Working in a SOC, we frequently saw security monitoring devices that were misconfigured or untuned. Many of these systems generated so much noise that it would be impossible for human beings to analyze the data. Or, worse, the devices yielded no valuable data at all because they were not installed properly. Yet, real budget dollars went into these products.
Technology choices should be made thoughtfully. They should make it easier for your team to do their jobs, not harder. Before buying an expensive commercial solution, I recommend security teams instead start with a small proof of concept using several open source solutions tied together by automation to first demonstrate the value of the use case.
Lesson 4: Alert fatigue is a source of error and talent attrition
Pure alert triage is often boring and tedious work. Alert fatigue is part of why I left the SOC I was working in after less than a year to pursue a development role to help improve the SOC’s monitoring capabilities and tools.
Talent attrition is one unfortunate result of alert fatigue, but another often overlooked result is human error. It’s very easy for a human being to skip one step in a triage process they do tens or hundreds of times per day -- and it’s even easier to let your eyes glaze over and stop looking at your event console at all.
Security teams that claim to hire the best personnel yet make them do alert triage all day are doing it wrong. Where possible, alert triage and other tedious tasks should be offloaded to other parts of the business or the ‘manual’ work involved in triage should be reduced. These options are both possible with automation.
The most effective teams challenge their security analysts to provide ideas to improve their efficiency and accuracy, and empower them to make changes in their processes and tools.
Lesson 5: Alerts without context are not actionable
Working within a SOC at an MSSP, we were often limited to performing security monitoring with the products that our customers purchased and deployed. As an analyst, it was common to see security alerts from products like Snort that had only a fragment of a packet captured and a vague signature for context. Alerts like this as rule were shoved into the ‘false positive’ bucket, though I frequently wondered how many of these were actually true positives that we simply were unable to confirm.

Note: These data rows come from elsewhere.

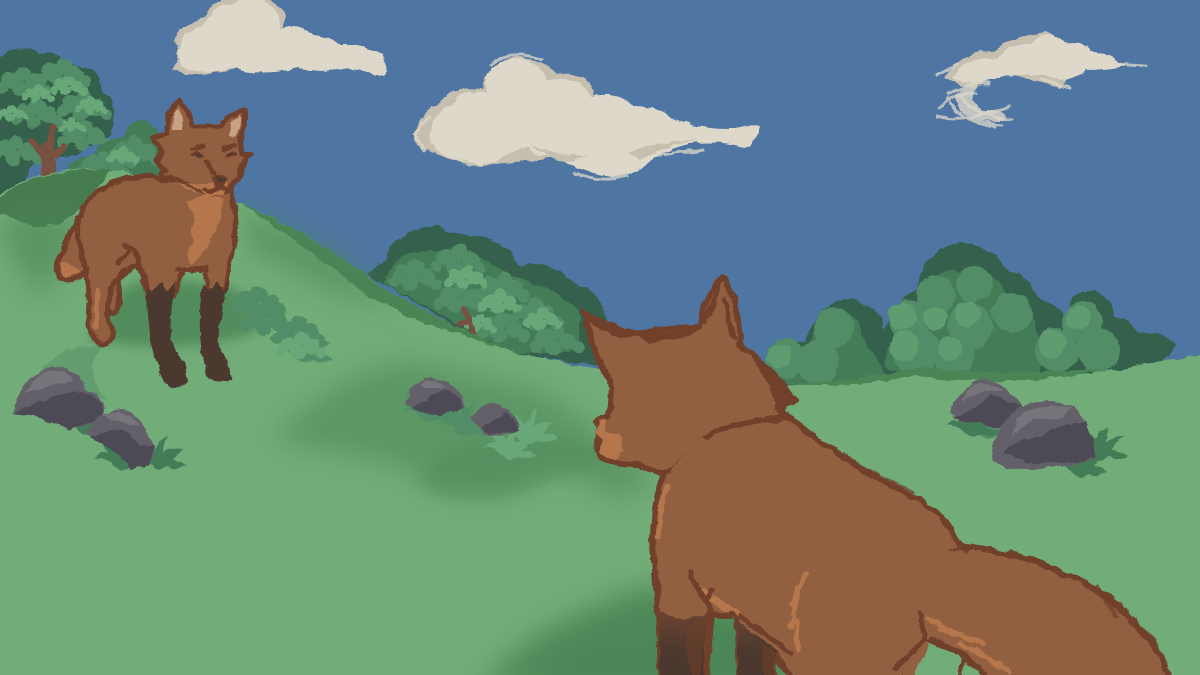
<!DOCTYPE html>
<html lang="en">
<head>
<meta charset="utf-8">
<title>Two foxes in a meadow</title>
<style>
:root{--sky:#4f76a2;--cloud:#ded8ca;--cloud-shade:#c6bfb0;--grass:#72ad79;--grass-shade:#4c8455;--leaf-dark:#34614b;--leaf-mid:#447b59;--leaf:#528d67;--leaf-light:#68a878;--fur:#925e40;--fur-line:#70402b;--fur-light:#b5764b;--sock:#4c382f;--rock:#636169;--rock-dark:#4d4a54;--rock-light:#77747c;--bark:#79513f}
html,body{margin:0;height:100%;overflow:hidden;background:var(--sky)}
svg{display:block;width:1200px;height:675px}
.cloud{fill:var(--cloud)}.cloud-shade{fill:var(--cloud-shade)}
.wisp{fill:none;stroke:var(--cloud);stroke-width:3;stroke-linecap:round;opacity:.75}
.dark{fill:var(--leaf-dark)}.mid{fill:var(--leaf-mid)}.leaf{fill:var(--leaf)}.light{fill:var(--leaf-light)}
.shade{fill:var(--grass-shade)}
.fur{fill:var(--fur);stroke:var(--fur-line);stroke-width:5;stroke-linejoin:round}
.near{stroke-width:6}
.line{fill:none;stroke:var(--fur-line);stroke-width:5;stroke-linecap:round;stroke-linejoin:round}
.glow{fill:var(--fur-light)}
.tuft{fill:none;stroke:var(--fur-light);stroke-width:5;stroke-linecap:round}
.sock{fill:var(--sock)}.brown{fill:var(--fur-line)}
.rock{fill:var(--rock)}.rock-dark{fill:var(--rock-dark)}.rock-light{fill:var(--rock-light)}
.bark{fill:none;stroke:var(--bark);stroke-linecap:round;stroke-linejoin:round}
</style>
</head>
<body>
<svg viewBox="0 0 1200 675" role="img" aria-label="Two foxes facing each other on a green hillside under a blue sky">
<defs>
<filter id="brush" x="-5%" y="-5%" width="110%" height="110%"><feTurbulence type="fractalNoise" baseFrequency=".07" numOctaves="2" seed="4"/><feDisplacementMap in="SourceGraphic" scale="7" xChannelSelector="R" yChannelSelector="G"/></filter>
<filter id="dry" x="-10%" y="-10%" width="120%" height="120%"><feTurbulence type="fractalNoise" baseFrequency=".12" numOctaves="2" seed="9"/><feDisplacementMap in="SourceGraphic" scale="14" xChannelSelector="R" yChannelSelector="G"/></filter>
<filter id="soft" x="-30%" y="-30%" width="160%" height="160%"><feGaussianBlur stdDeviation="14"/></filter>
<filter id="softer" x="-30%" y="-30%" width="160%" height="160%"><feGaussianBlur stdDeviation="6"/></filter>
<linearGradient id="sock-fade" x1="0" y1="0" x2="0" y2="1"><stop offset="0" stop-color="#6b4430"/><stop offset=".5" stop-color="#4c382f"/></linearGradient>
<g id="sprig"><circle cx="0" cy="0" r="9"/><circle cx="13" cy="-6" r="8"/><circle cx="24" cy="3" r="9"/><circle cx="9" cy="9" r="8"/><circle cx="-9" cy="8" r="6"/><circle cx="34" cy="10" r="6"/></g>
<path id="weeds" d="M0 14Q-8 6-18 8Q-10 0-4 4Q-8-6-14-10Q0-10 4 0Q8-10 18-14Q14-4 14 2Q24-4 34-2Q26 4 22 10Q32 10 38 16Q26 20 18 17Q8 24 0 14Z"/>
</defs>

<rect id="sky" width="1200" height="675" fill="var(--sky)"/>

<g id="clouds" filter="url(#brush)">
<g id="cloud-left">
<path class="cloud-shade" d="M172 70Q182 54 174 42Q180 22 204 18Q216-6 262-3Q284 4 286 16L270 66L212 72Q190 78 172 70Z"/>
<path class="cloud" d="M180 66Q172 36 204 25Q210 8 232 5Q250-10 270 4Q284 14 278 30Q298 20 312 35Q330 36 340 45Q364 44 382 54Q392 70 384 77Q364 72 350 68Q322 74 298 68Q262 77 230 68Q202 76 180 66Z"/>
</g>
<g id="cloud-middle">
<path class="cloud-shade" d="M416 146Q410 120 440 102Q452 86 482 90Q488 62 516 56Q546 62 556 74Q584 68 596 92L560 158L470 166Q446 158 416 146Z"/>
<path class="cloud" d="M432 144Q424 116 452 104Q462 88 486 94Q482 66 512 58Q540 60 546 80Q576 72 592 97Q614 90 632 105Q656 104 672 119Q700 130 736 129Q754 120 760 128Q756 142 744 147Q718 140 690 144Q666 150 650 160Q632 180 606 176Q580 170 560 158Q540 160 528 146Q500 162 478 164Q450 160 432 144Z"/>
<path class="cloud-shade" d="M530 143Q560 158 588 155Q570 165 550 158ZM628 154Q660 140 700 140Q660 146 640 160Z"/>
<path class="wisp" d="M424 150Q408 134 430 116M492 64Q510 48 542 60M575 172Q600 184 628 176M652 156L704 149M436 148L462 163"/>
</g>
<g id="cloud-right">
<path class="cloud-shade" d="M944 78Q958 54 990 52Q1018 34 1048 32L1090 56L1060 88L1010 74L970 88Z"/>
<path class="cloud" d="M952 78Q968 56 998 58Q1008 44 1030 44Q1046 24 1066 44Q1084 40 1092 53Q1110 52 1126 66Q1104 70 1086 70Q1068 86 1046 76Q1020 72 1000 78Q974 88 952 78Z"/>
<path class="wisp" d="M1110 64L1146 66M936 76L956 65M1042 80L1070 88M948 94Q966 82 990 84M940 108Q950 92 976 92M938 116Q962 124 984 113M948 98Q952 122 1002 125M960 96Q966 114 1012 119M964 104Q980 118 1010 107M972 120L994 128"/>
<path class="cloud" d="M958 92Q966 84 978 86Q964 98 984 110Q1002 110 1010 116Q990 126 970 118Q950 108 958 92Z" opacity=".8"/>
</g>
</g>

<g id="tree" filter="url(#brush)">
<path class="dark" d="M-6 62Q18 40 38 54Q62 50 70 66Q100 64 102 90Q120 102 112 122Q112 146 88 146Q66 166 40 150Q26 176 18 196L-6 200Z"/>
<g class="leaf"><use href="#sprig" x="10" y="80"/><use href="#sprig" x="50" y="72"/><use href="#sprig" x="72" y="104"/><use href="#sprig" x="24" y="112"/><use href="#sprig" x="4" y="148"/><use href="#sprig" x="72" y="134"/></g>
<g class="light"><use href="#sprig" transform="translate(60 84) scale(.7)"/><use href="#sprig" transform="translate(84 104) scale(.6)"/><use href="#sprig" transform="translate(4 112) scale(.6)"/><use href="#sprig" transform="translate(30 92) scale(.6)"/><use href="#sprig" transform="translate(66 124) scale(.5)"/></g>
<path class="bark" stroke-width="15" d="M48 180Q50 164 46 150"/><path class="bark" stroke-width="7" d="M46 158L32 142M49 156L53 128M53 158L64 146"/>
<path class="mid" d="M66 174Q70 156 92 156Q102 138 122 138Q128 120 146 120Q166 126 164 176Z"/>
<g class="leaf"><use href="#sprig" x="92" y="164"/><use href="#sprig" x="122" y="150"/></g>
<use class="light" href="#sprig" transform="translate(116 154) scale(.6)"/>
</g>

<g id="middle-bush" filter="url(#brush)">
<path class="dark" d="M366 274Q388 262 388 250Q406 226 438 226Q458 236 480 236Q506 242 520 266Q540 260 560 272Q572 286 586 288Q606 302 606 322L600 366L500 352Z"/>
<path class="mid" d="M384 284Q392 250 424 252Q470 244 510 276Q550 284 580 312L580 352L510 352Z"/>
<g class="leaf"><use href="#sprig" x="402" y="274"/><use href="#sprig" x="446" y="258"/><use href="#sprig" x="448" y="296"/><use href="#sprig" x="490" y="286"/><use href="#sprig" x="522" y="312"/><use href="#sprig" x="544" y="338"/><use href="#sprig" x="490" y="326"/></g>
<g class="light"><use href="#sprig" transform="translate(456 276) scale(.8)"/><use href="#sprig" transform="translate(490 300) scale(.8)"/><use href="#sprig" transform="translate(472 322) scale(.6)"/><use href="#sprig" transform="translate(534 318) scale(.7)"/></g>
<path class="bark" stroke-width="6" d="M476 338L464 310M468 322L460 324"/>
</g>

<g id="right-bushes" filter="url(#brush)">
<path class="dark" d="M766 386Q764 350 806 340Q816 304 850 298Q882 304 884 330Q898 296 918 290Q920 252 962 242Q1002 250 1008 272Q1030 272 1036 298Q1060 304 1066 320Q1068 290 1090 290Q1112 294 1114 316Q1134 318 1138 334Q1164 328 1176 346L1160 368L1000 380L790 392Z"/>
<path class="mid" d="M774 384Q776 350 810 348Q816 312 840 308Q862 318 866 346Q884 360 884 384ZM884 368Q892 314 922 298Q934 266 962 272Q996 272 1006 292Q1034 304 1040 342L1040 374L900 372Z"/>
<g class="leaf"><circle cx="786" cy="358" r="19"/><circle cx="834" cy="328" r="20"/><circle cx="818" cy="362" r="22"/><circle cx="908" cy="320" r="20"/><circle cx="936" cy="296" r="19"/><circle cx="974" cy="284" r="18"/><circle cx="1012" cy="312" r="20"/><circle cx="970" cy="326" r="23"/><circle cx="916" cy="350" r="24"/><circle cx="954" cy="358" r="20"/><circle cx="1082" cy="322" r="20"/><circle cx="1056" cy="350" r="22"/><circle cx="1098" cy="350" r="22"/></g>
<g fill="#5e9c70"><circle cx="780" cy="356" r="12"/><circle cx="902" cy="316" r="14"/><circle cx="904" cy="346" r="15"/><circle cx="935" cy="318" r="12"/><circle cx="968" cy="314" r="13"/><circle cx="950" cy="348" r="12"/><circle cx="1052" cy="344" r="14"/><circle cx="1078" cy="318" r="12"/></g>
</g>

<g id="meadow" filter="url(#brush)">
<path fill="var(--grass)" d="M-10 202Q30 170 90 168Q170 176 240 203Q310 232 380 286Q440 322 500 348Q560 364 620 372L780 386Q860 380 920 368Q1000 380 1090 373Q1150 366 1210 352V690H-10Z"/>
<path class="shade" d="M238 202Q310 232 380 286Q440 322 520 354Q430 328 370 298Q310 248 238 202ZM780 384Q850 382 920 367Q1000 377 1110 368Q1000 390 916 376Q860 388 780 384Z"/>
<path fill="#467b50" d="M-8 204Q34 166 110 169L90 200Q60 232 30 226Q10 212-8 214Z"/>
</g>
<g id="ground-shadows" class="shade">
<path filter="url(#soft)" opacity=".6" d="M0 216L80 210L74 250L40 300L0 240ZM240 208L330 250L400 310L330 290L250 250Z"/>
<path filter="url(#softer)" opacity=".8" d="M88 340Q110 282 160 276L240 290L262 330Q210 350 140 346Z"/>
<path filter="url(#soft)" opacity=".55" d="M270 440Q340 370 410 360L540 390L600 430L660 480L620 500L560 470L500 496L430 490L400 466Z"/>
<path filter="url(#softer)" opacity=".3" d="M420 486Q430 448 500 440Q580 430 612 460L520 494Q460 510 420 486Z"/>
<path filter="url(#soft)" opacity=".9" d="M480 690Q530 620 660 584L800 620V690Z"/>
<path filter="url(#softer)" opacity=".55" d="M540 680Q580 644 650 650L760 620L750 690H540Z"/>
</g>

<g id="undergrowth" filter="url(#brush)">
<g class="leaf"><use href="#sprig" x="246" y="300"/><use href="#sprig" x="254" y="318"/><use href="#sprig" x="286" y="330"/><use href="#weeds" x="296" y="344"/><use href="#weeds" x="420" y="402"/><use href="#weeds" x="456" y="416"/><use href="#weeds" x="978" y="420"/></g>
<g class="light"><use href="#sprig" transform="translate(290 344) scale(.9)"/><use href="#weeds" x="500" y="440"/><use href="#weeds" x="520" y="424"/></g>
<g class="mid"><use href="#weeds" x="80" y="418"/><use href="#weeds" x="112" y="450"/><use href="#weeds" x="150" y="450"/><use href="#weeds" x="1090" y="440"/><use href="#weeds" x="1070" y="456"/><use href="#weeds" x="964" y="418"/></g>
<path class="leaf" opacity=".5" d="M34 380Q60 340 104 346Q80 368 106 400Z"/>
</g>

<g id="rocks" filter="url(#brush)">
<g id="rocks-left"><path class="rock" d="M12 412Q18 380 52 366Q74 368 86 388Q106 398 104 416Q88 428 72 428Q46 416 12 412Z"/><path class="rock-dark" d="M12 414Q40 400 58 396Q74 388 86 392Q106 400 102 418L70 430Q44 416 12 414Z"/><path class="rock-light" d="M42 374Q60 364 74 382Q58 380 48 388L24 392Z"/>
<path class="rock" d="M86 436Q94 412 124 410Q146 420 154 448Q150 466 132 470Q120 448 86 436Z"/><path class="rock-dark" d="M88 438Q110 426 128 432L140 446L154 444L148 466L130 470Q118 448 88 438Z"/><path class="rock-light" d="M104 416Q126 406 140 426L118 422Z"/></g>
<g id="rocks-middle"><path class="rock" d="M406 404Q410 380 430 376Q456 382 466 406Q440 420 406 404Z"/><path class="rock-dark" d="M410 408Q434 398 442 390Q462 394 464 408Q440 422 410 408Z"/><path class="rock-light" d="M418 384Q432 374 446 388L426 388Z"/><path class="rock" d="M470 420Q478 402 498 404Q516 412 520 430Q496 440 484 432Z"/><path class="rock-dark" d="M480 428Q500 420 506 412L520 430Q500 438 480 428Z"/></g>
<g id="rocks-right"><path class="rock" d="M950 414Q956 388 986 378Q1016 390 1024 412L1000 426Q974 424 950 414Z"/><path class="rock-dark" d="M952 418Q984 404 990 394L1020 406L1000 428Z"/><path class="rock-light" d="M970 388Q986 378 1004 392L984 390L962 402Z"/>
<path class="rock" d="M990 456Q1000 410 1036 402Q1074 400 1082 416Q1096 440 1094 458Q1060 472 1010 468Q994 466 990 456Z"/><path class="rock-dark" d="M1004 452Q1020 438 1040 436Q1060 424 1084 420Q1096 440 1094 458Q1060 466 1026 462Z"/><path class="rock-light" d="M1018 416Q1046 402 1072 408L1058 420L1032 418L1012 436Z"/></g>
</g>

<g id="far-fox" filter="url(#brush)">
<path class="fur" d="M78 218Q68 240 62 254Q52 264 60 278Q74 284 86 272Z"/><path class="glow" d="M60 262Q74 260 82 272L66 278Q56 272 60 262Z"/>
<path class="fur" d="M106 258L104 300Q106 318 116 312Q122 304 118 282L136 262Z"/>
<path class="fur" d="M160 178Q124 172 98 192Q70 212 82 256Q92 286 88 318Q90 340 104 346Q114 342 112 328Q104 308 114 282Q126 268 138 264Q146 286 148 300L174 296L184 268L206 270L206 292L226 288Q230 260 236 234L232 190Z"/>
<path class="sock" d="M146 288L152 292L162 282L168 292L176 280Q168 320 172 344Q188 368 188 382Q174 394 164 382Q146 348 146 288ZM202 286L210 292L218 280L224 290L230 278Q218 320 220 346Q232 366 230 378Q218 388 206 376Q196 334 202 286Z"/>
<path class="line" d="M124 246Q134 244 138 260M140 264L146 286M178 270L206 268M128 250L120 262"/>
<path class="glow" d="M186 202Q204 190 222 200Q222 220 212 236Q206 256 190 264Q184 250 194 242Q188 228 194 220Z"/>
<path class="tuft" d="M176 180L194 190M98 290L96 326M204 204L214 212" stroke-width="4"/>
<path class="fur" d="M168 134Q164 116 178 102Q190 108 192 126L222 126Q230 112 244 110Q246 126 240 144L242 154L250 155Q242 162 240 174Q232 192 216 194Q198 194 186 182L160 176L164 168L156 160L162 152L152 138Z"/>
<path fill="#c6a184" d="M172 130Q170 114 179 108Q184 118 182 130ZM229 136Q230 122 241 115Q242 128 236 138Z"/>
<path class="glow" d="M186 182Q206 186 228 182L222 196H206Z"/>
<path class="brown" d="M188 156Q196 146 206 156Q198 162 188 156ZM224 156Q232 148 238 154Q232 160 224 156ZM212 178Q220 172 228 178Q224 188 214 185Z"/>
<path fill="var(--sock)" d="M192 155L203 154L198 158ZM226 155L235 153L231 157ZM215 179L226 178L220 184Z"/>
<path class="line" stroke-width="3" d="M192 148L204 145M224 148L234 146M208 162L214 174M220 185Q210 193 204 190M220 186L228 190M166 170L160 166"/>
</g>

<g id="near-fox" filter="url(#brush)">
<path class="fur near" d="M664 472Q650 512 654 560Q658 600 662 690L704 690L712 614Q724 616 736 614L740 690L772 690L776 652L796 690L900 690L920 640L962 654L1000 690L1170 690Q1166 650 1140 630Q1112 592 1064 574Q1030 556 990 551L960 546Q948 518 920 500Q860 470 820 442Q790 414 770 412Z"/>
<path fill="var(--grass)" d="M898 672L918 652L922 640L960 656L958 676H892Z"/>
<path fill="var(--fur)" stroke="none" d="M880 676L916 628L930 646L914 676Z"/>
<path fill="url(#sock-fade)" d="M659 612Q686 624 710 612Q704 640 704 690H661ZM736 620Q756 634 776 650L772 690H738Z"/>
<path class="brown" opacity=".5" d="M684 630L708 618L700 676H690ZM762 644L776 652L772 676H764Z"/>
<path class="fur near" d="M584 312Q610 330 640 334Q670 326 700 326Q702 300 722 278Q738 296 740 344Q764 362 784 386Q788 396 796 400L780 410L786 416Q750 420 706 438Q690 452 672 470Q656 476 638 464Q612 464 600 456Q596 446 600 428L594 422L608 416Q612 396 610 380Q594 360 584 312Z"/>
<path fill="var(--fur)" d="M700 436L782 418L900 500L700 560L660 500L672 468Z"/>
<path class="line" d="M704 438Q724 422 782 419M640 464Q652 476 668 472"/>
<path class="brown" d="M584 312Q612 328 646 334L624 338Q600 330 592 326ZM700 324L722 278L716 306L726 296L736 340L714 324ZM744 348Q780 370 796 398L774 412Q780 392 744 348ZM640 336L704 326L690 336L664 340L650 344ZM704 438Q720 420 750 424ZM946 550L974 544L966 553Z"/>
<path fill="var(--fur)" d="M707 322L722 298L730 338L715 330Z"/>
<path class="glow" d="M598 422L606 420L606 432L620 436L624 450L614 460L600 454L602 440L596 432Z"/>
<path class="tuft" d="M668 486L660 510M664 500L658 536M700 588L738 614M704 596L728 610M806 574L792 604M800 588L790 626M796 620L798 650M928 618L960 636M940 630L984 644M960 644L1000 664M976 650L1008 672"/>
<path class="line" d="M692 572Q696 590 712 610M740 616L790 652M920 614L924 640L896 668M930 638L966 656M712 590L706 602M960 676L964 660" stroke-width="6"/>
<path class="line" d="M1064 574Q1094 582 1112 606M1130 622Q1162 640 1168 674M820 442Q870 474 912 492M1096 586L1116 616" stroke="#593a2c" opacity=".7"/>
</g>
</svg>
</body>
</html>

This is why a thorough network security monitoring (NSM) approach recommends full packet capture, host forensics, ETDR logs, app server logs, network analytics data, and other context to do security monitoring effectively. However, getting all of this stuff into your SIEM or log management solution is often difficult and impractical to do in a scalable way. Using automation, it’s quite easy to kick off an on-demand query for this data when the analyst needs it.
Lesson 6: Tribal knowledge is not scalable
When I was working in the SOC, I learned how to investigate security events by sitting next to a more experienced analyst and watching them work and talk through their thinking and processes. I also remember combing through numerous and endless blog posts and websites, trying to improve my skills on my own.
However, this is not the most efficient way for us as an industry to share knowledge, nor is it scalable. But finding a mentor in the security industry is tough. Unless you are already working in a formal capacity in this industry, how do you get access to this knowledge to start your career in defense?
As a community we need to create better ways of documenting and sharing our processes for incident handling and response.
Onwards: Implementing Better SOC Practices
There are a lot of great things that SOCs can accomplish that I’ve experienced first-hand, but at the same time there is a lot to be desired when it comes to operating at peak effectiveness. Companies don’t necessarily need a dedicated war room, but they do need the right people, processes and technologies in place to be effective.
From my years working within an SOC, it’s clear that in order to better integrate with the larger organization and provide more value, wider adoption of automation can help.